Please find every line in the entries below that contains the string "progress", and copy it.
(SOURCE MATERIAL begins)
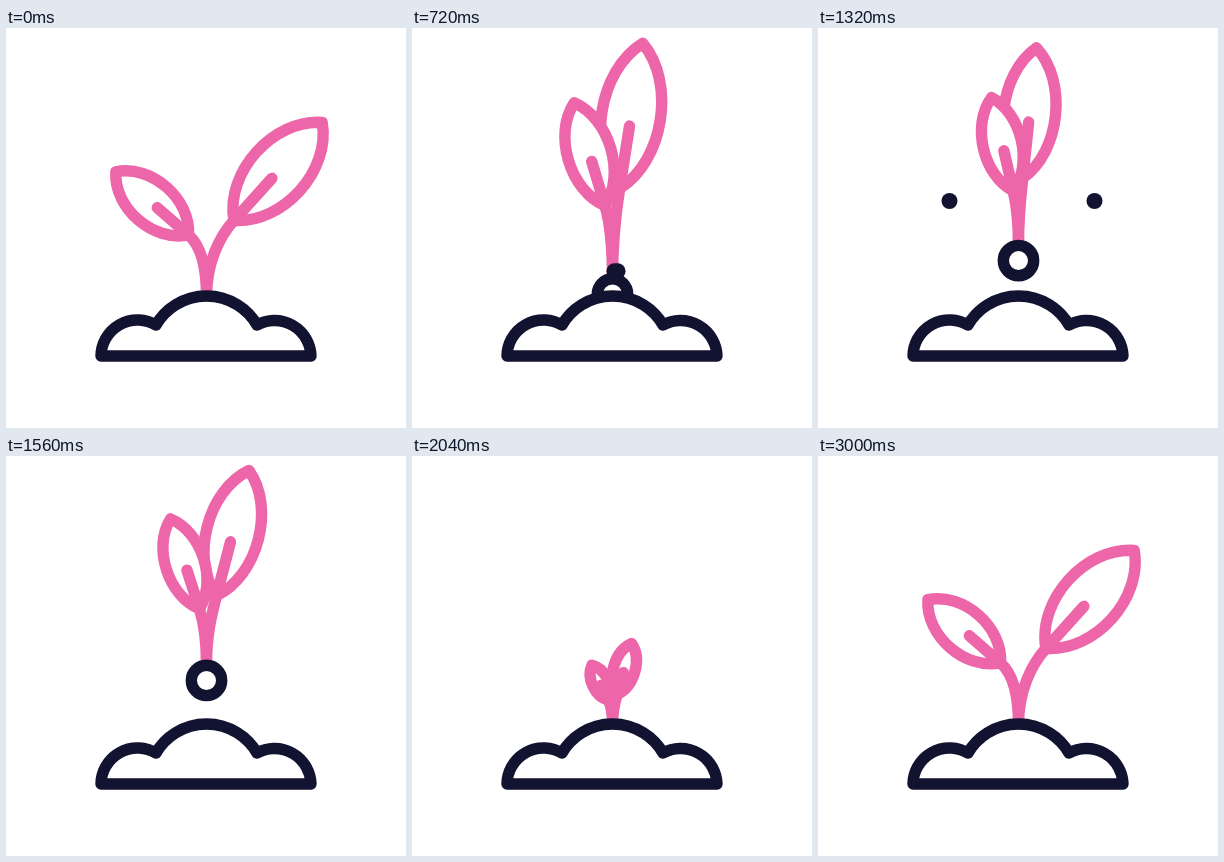
An HTML page for the animation above (3630 ms loop, 400 by 400 pixels).

```html
<!DOCTYPE html>
<html lang="en">
<head>
<meta charset="utf-8">
<title>Sprout</title>
<style>
  html, body { margin: 0; width: 100%; height: 100%; overflow: hidden; background: #fff; }
  svg { display: block; width: 100vw; height: 100vh; }
  path, circle { fill: none; stroke-width: 11.4; stroke-linecap: round; stroke-linejoin: round; }
  .plant { stroke: #ee66aa; }
  .soil { stroke: #121331; }
  .solid { fill: #fff; }
  .dot { fill: #121331; }
</style>
</head>
<body>
<svg viewBox="0 0 400 400">
  <path id="rightLeaf" class="plant solid"/>
  <path id="rightStem" class="plant"/>
  <path id="leftLeaf" class="plant solid"/>
  <path id="leftStem" class="plant"/>
  <circle id="seed" class="soil solid" cx="200.5" r="15.2"/>
  <circle id="leftDot" class="dot" r="8"/>
  <circle id="rightDot" class="dot" r="8"/>
  <path id="mound" class="soil solid"
    d="M95 328A36.5 36.5 0 0 1 150 297A58.5 58.5 0 0 1 251 297A36.5 36.5 0 0 1 305 328Z"/>
</svg>
<script>
const LOOP = 3630, STEP = 30, END = 3000, CENTER = 200.5, LAG = 60;
const $ = id => document.getElementById(id);

const easeIn = power => u => u ** power;
const easeOut = power => u => 1 - (1 - u) ** power;
const smooth = u => u * u * (3 - 2 * u);
const progress = (t, from, to) => Math.min(1, Math.max(0, (t - from) / (to - from)));

// Each phase eases towards its pose: lean in degrees, leaf length, stem height.
const rest = { lean: 42, leaf: 132, stem: 76 };
const phases = [
  { until: 720, lean: 9, leaf: 147, stem: 90, ease: smooth },           // stretch
  { until: 1320, lean: 6, leaf: 131, stem: 67, ease: easeOut(1.6) },    // float
  { until: 1770, lean: 36, leaf: 125, stem: 75, ease: easeIn(2) },      // open
  { until: 2040, lean: 16, leaf: 53, stem: 30, ease: easeOut(1.5) },    // shrink
  { until: END, ...rest, ease: easeOut(2.3) }                           // grow
];

function plantAt(t) {
  let pose = rest, from = 0;
  for (const phase of phases) {
    if (t <= phase.until) {
      const k = phase.ease(progress(t, from, phase.until));
      const mix = key => pose[key] + (phase[key] - pose[key]) * k;
      return { lean: mix("lean"), leaf: mix("leaf"), stem: mix("stem") };
    }
    pose = phase;
    from = phase.until;
  }
}

function seedAt(t) {
  const pop = easeIn(6)(progress(t, 0, 720));
  const rise = easeOut(1.6)(progress(t, 720, 1770));
  const fall = easeIn(2)(progress(t, 1770, 1950));
  return 284 - 18 * pop - 45 * rise + 63 * fall;
}

function drawLeaf(name, side, foot, spread, stem, lean, length) {
  const angle = lean * Math.PI / 180;
  const dx = side * Math.sin(angle), dy = -Math.cos(angle);
  const x = CENTER + dx * spread, y = foot - stem;
  const bulge = length * (.195 + .0006 * lean) / .75;
  const at = (along, across) =>
    `${x + dx * along - dy * across} ${y + dy * along + dx * across} `;
  const edge = (from, to, across) =>
    `C${at(length * from, across)}${at(length * to, across)}`;

  $(name + "Leaf").setAttribute("d",
    `M${at(0, 0)}${edge(.23, .77, bulge)}${at(length, 0)}${edge(.77, .23, -bulge)}${at(0, 0)}Z`);
  $(name + "Stem").setAttribute("d",
    `M${CENTER} ${foot}C${CENTER} ${foot - stem * .45} ${at(-stem * .28, 0)}${at(0, 0)}L${at(length * .43, 0)}`);
}

// The dots burst out from behind the mound, hang, and drop back behind it.
function drawDots(t) {
  const up = progress(t, 660, 1080), down = progress(t, 1080, 1560);
  const offset = 66 * up ** 3 * (10 - 15 * up + 6 * up * up) + 26 * easeIn(2)(down);
  const y = 278 - 131 * easeOut(2)(up) + 169 * easeIn(2.7)(down);
  for (const [name, side] of [["left", -1], ["right", 1]]) {
    $(name + "Dot").setAttribute("cx", 204 + side * offset);
    $(name + "Dot").setAttribute("cy", y);
  }
}

function draw(t) {
  const { lean, leaf, stem } = plantAt(t);
  const leftLean = plantAt(Math.max(0, t - LAG)).lean + 7;
  const seedY = seedAt(t), foot = seedY - 15.5;
  drawLeaf("right", 1, foot, leaf * .31, stem, lean, leaf);
  drawLeaf("left", -1, foot, leaf * .18, stem * .81, leftLean, leaf * .73);
  $("seed").setAttribute("cy", seedY);
  drawDots(t);
  const squash = 1 - .04 * Math.sin(Math.PI * progress(t, 0, 540)) ** 2;
  $("mound").setAttribute("transform", `translate(0 328) scale(1 ${squash}) translate(0 -328)`);
}

const start = performance.now();
function tick() {
  const t = (performance.now() - start) % LOOP;
  draw(Math.min(END, Math.floor(t / STEP) * STEP));
  requestAnimationFrame(tick);
}
tick();
</script>
</body>
</html>
```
(SOURCE MATERIAL ends)
▶ _EXPECTED ANSWER_:
const progress = (t, from, to) => Math.min(1, Math.max(0, (t - from) / (to - from)));
      const k = phase.ease(progress(t, from, phase.until));
  const pop = easeIn(6)(progress(t, 0, 720));
  const rise = easeOut(1.6)(progress(t, 720, 1770));
  const fall = easeIn(2)(progress(t, 1770, 1950));
  const up = progress(t, 660, 1080), down = progress(t, 1080, 1560);
  const squash = 1 - .04 * Math.sin(Math.PI * progress(t, 0, 540)) ** 2;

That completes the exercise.